- [TO DO] Go through the records below and return each line that has "clods" in it.

::::::::::

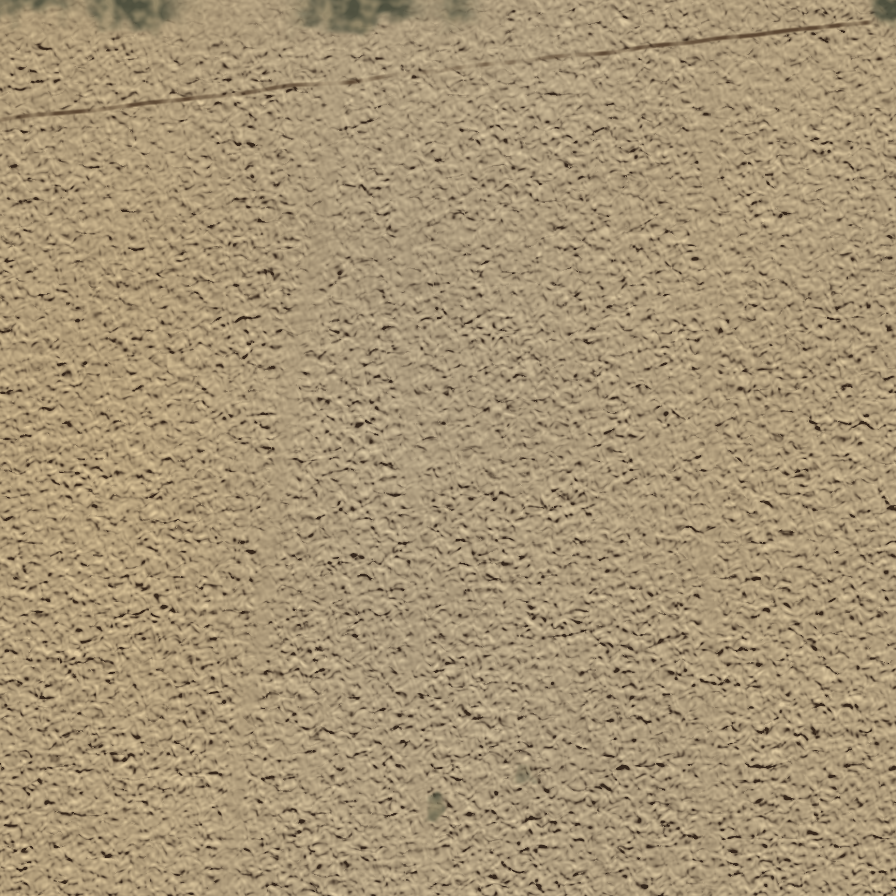
Reproduce this texture procedurally as a three.js fragment shader.

```glsl
varying vec2 vUv;

#define LIGHT_SOIL vec3(0.75, 0.675, 0.54)
#define DARK_SOIL vec3(0.30, 0.24, 0.18)
#define FURROW_COLOR vec3(0.36, 0.28, 0.20)
#define LEAF_DARK vec3(0.25, 0.27, 0.21)
#define LEAF_LIGHT vec3(0.55, 0.51, 0.39)
#define CLOD_SCALE vec2(60.0, 76.0)
#define GRIT_SCALE vec2(125.0, 142.0)
#define DUST_SCALE vec2(200.0, 215.0)
#define SHADOW_OFFSET vec2(0.0010, 0.0042)
#define CONTRAST 2.75

vec2 hash2(vec2 p) {
  vec3 q = fract(p.xyx * vec3(0.1031, 0.1030, 0.0973));
  q += dot(q, q.yzx + 33.33);
  return fract((q.xx + q.yz) * q.zy);
}

float cornerSlope(vec2 cell, vec2 corner, vec2 f) {
  float angle = 6.2832 * hash2(cell + corner + 200.0).x;
  return dot(vec2(cos(angle), sin(angle)), f - corner);
}

// Gradient noise, centred on zero
float noise(vec2 p) {
  vec2 i = floor(p);
  vec2 f = fract(p);
  vec2 u = f * f * f * (f * (f * 6.0 - 15.0) + 10.0);
  float low = mix(cornerSlope(i, vec2(0.0), f), cornerSlope(i, vec2(1.0, 0.0), f), u.x);
  float high = mix(cornerSlope(i, vec2(0.0, 1.0), f), cornerSlope(i, vec2(1.0), f), u.x);
  return mix(low, high, u.y);
}

// Height of the clods, the grit on them and the finest crumbs
float relief(vec2 p) {
  vec2 tilted = vec2(p.x + 0.35 * p.y, p.y - 0.35 * p.x);
  float height = 0.8 * noise(p * CLOD_SCALE) + 0.62 * noise(tilted * GRIT_SCALE + 37.0);
  return height + 0.5 * noise(p * DUST_SCALE + 150.0);
}

// Short shadows along the undersides of clods, and a hole in a few of them
float cracks(vec2 p) {
  vec2 grid = p * CLOD_SCALE;
  vec2 id = floor(grid);
  vec2 cell = id;
  vec2 nearest = vec2(8.0);
  vec2 second = vec2(8.0);
  for (float k = 0.0; k < 9.0; k++) {
    vec2 c = cell + vec2(mod(k, 3.0), floor(k / 3.0)) - 1.0;
    vec2 d = c + 0.1 + 0.8 * hash2(c + 71.0) - grid;
    if (dot(d, d) < dot(nearest, nearest)) {
      second = nearest;
      nearest = d;
      id = c;
    } else if (dot(d, d) < dot(second, second)) second = d;
  }
  vec2 across = normalize(second - nearest);
  float edge = dot(0.5 * (nearest + second), across);
  float present = smoothstep(0.0, 0.25, noise(p * 52.0 + 11.0)) * smoothstep(0.2, 0.9, abs(across.y));
  float hole = step(0.95, hash2(id + 13.0).x) * (1.0 - smoothstep(0.06, 0.28, length(nearest)));
  return max(present * (1.0 - smoothstep(0.02, 0.18, edge)), hole);
}

// Soft vertical band around a leaning wheel track
float track(vec2 p, float foot, float lean, float halfWidth) {
  float d = abs(p.x - foot - lean * p.y + 0.012 * noise(vec2(p.y * 6.0, foot * 50.0)));
  return 1.0 - smoothstep(0.3 * halfWidth, 1.6 * halfWidth, d);
}

// Ragged patch of low growth
float tuft(vec2 p, vec2 center, float radius) {
  return 1.0 - smoothstep(0.5 * radius, 1.3 * radius, length(p - center) + 0.012 * noise(p * 75.0));
}

void main() {
  vec2 p = vUv;
  vec2 warped = p + 0.004 * vec2(noise(p * 67.0), noise(p * 65.0 + 50.0));

  // Roughness fades in the tracks and near the far edge
  float smoothing = max(0.5 * track(p, 0.25, 0.14, 0.010), 0.3 * track(p, 0.47, -0.03, 0.009));
  smoothing = max(smoothing, 0.3 * track(p, 0.79, 0.0, 0.010));
  float roughness = 1.06 + 0.3 * noise(p * 9.0) + 0.45 * noise(p * 31.0 + 8.0);
  roughness *= (1.0 - smoothing) * mix(1.09, 0.88, smoothstep(0.2, 1.0, p.y));
  roughness *= 1.0 - 0.45 * smoothstep(0.93, 0.98, p.y) * (1.0 - smoothstep(0.5, 0.6, p.x));

  // Sunlit tops and the deep shadows under the clods
  float shade = (relief(warped + SHADOW_OFFSET) - relief(warped)) * CONTRAST;
  shade = (shade + 1.35 * cracks(warped)) * roughness;
  float depth = max(shade - 0.3, 0.0);
  float tone = 0.855 - 0.13 * shade - 0.15 * depth * depth;
  tone += 0.05 * noise(p * 5.0 + 3.0) + 0.08 * noise(p * 55.0 + 90.0) + 0.14 * noise(p * 178.0);
  vec3 color = mix(DARK_SOIL, LIGHT_SOIL, clamp(tone, -0.2, 1.27));

  // Warm left side, greyer middle
  float warmth = 0.7 - smoothstep(0.1, 0.45, p.x) + 0.5 * smoothstep(0.55, 0.85, p.x);
  color *= 1.0 + 0.035 * (warmth + 0.4 * noise(p * 3.0 + 20.0)) * vec3(0.6, 0.1, -1.0);

  // Thin slanting furrow, fading in places
  float furrowY = 0.866 + 0.113 * p.x + 0.004 * noise(vec2(p.x * 14.0, 2.0));
  float furrow = 1.0 - smoothstep(0.0006, 0.0038, abs(p.y - furrowY));
  float presence = 0.55 + 0.3 * cos(9.2 * (p.x - 0.85)) + 0.9 * noise(vec2(p.x * 60.0, 3.4));
  furrow *= clamp(presence, 0.1, 1.0) * (1.0 - smoothstep(0.965, 0.975, p.x));
  color = mix(color, FURROW_COLOR, furrow);

  // Growth along the top edge and two lone tufts
  float hedgeBase = 0.978 + 0.03 * noise(vec2(p.x * 13.0, 4.4)) + 0.02 * noise(p * 48.0);
  float hedge = smoothstep(hedgeBase - 0.010, hedgeBase + 0.012, p.y);
  hedge *= (1.0 - smoothstep(0.50, 0.55, p.x)) * smoothstep(-0.4, 0.1, noise(vec2(p.x * 17.0, 6.6)));
  hedge = max(hedge, tuft(p, vec2(1.0), 0.03));
  float weed = max(0.75 * tuft(p, vec2(0.486, 0.098), 0.013), 0.4 * tuft(p, vec2(0.585, 0.135), 0.012));
  float leafTone = 0.42 + 1.2 * noise(p * 38.0) + noise(p * 95.0 + 5.0);
  vec3 leaves = mix(LEAF_DARK, LEAF_LIGHT, clamp(leafTone, 0.0, 1.0));
  gl_FragColor = vec4(mix(color, leaves, max(0.85 * hedge, weed)), 1.0);
}
```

::::::::::

- [RESPONSE]
// Height of the clods, the grit on them and the finest crumbs
// Short shadows along the undersides of clods, and a hole in a few of them
  // Sunlit tops and the deep shadows under the clods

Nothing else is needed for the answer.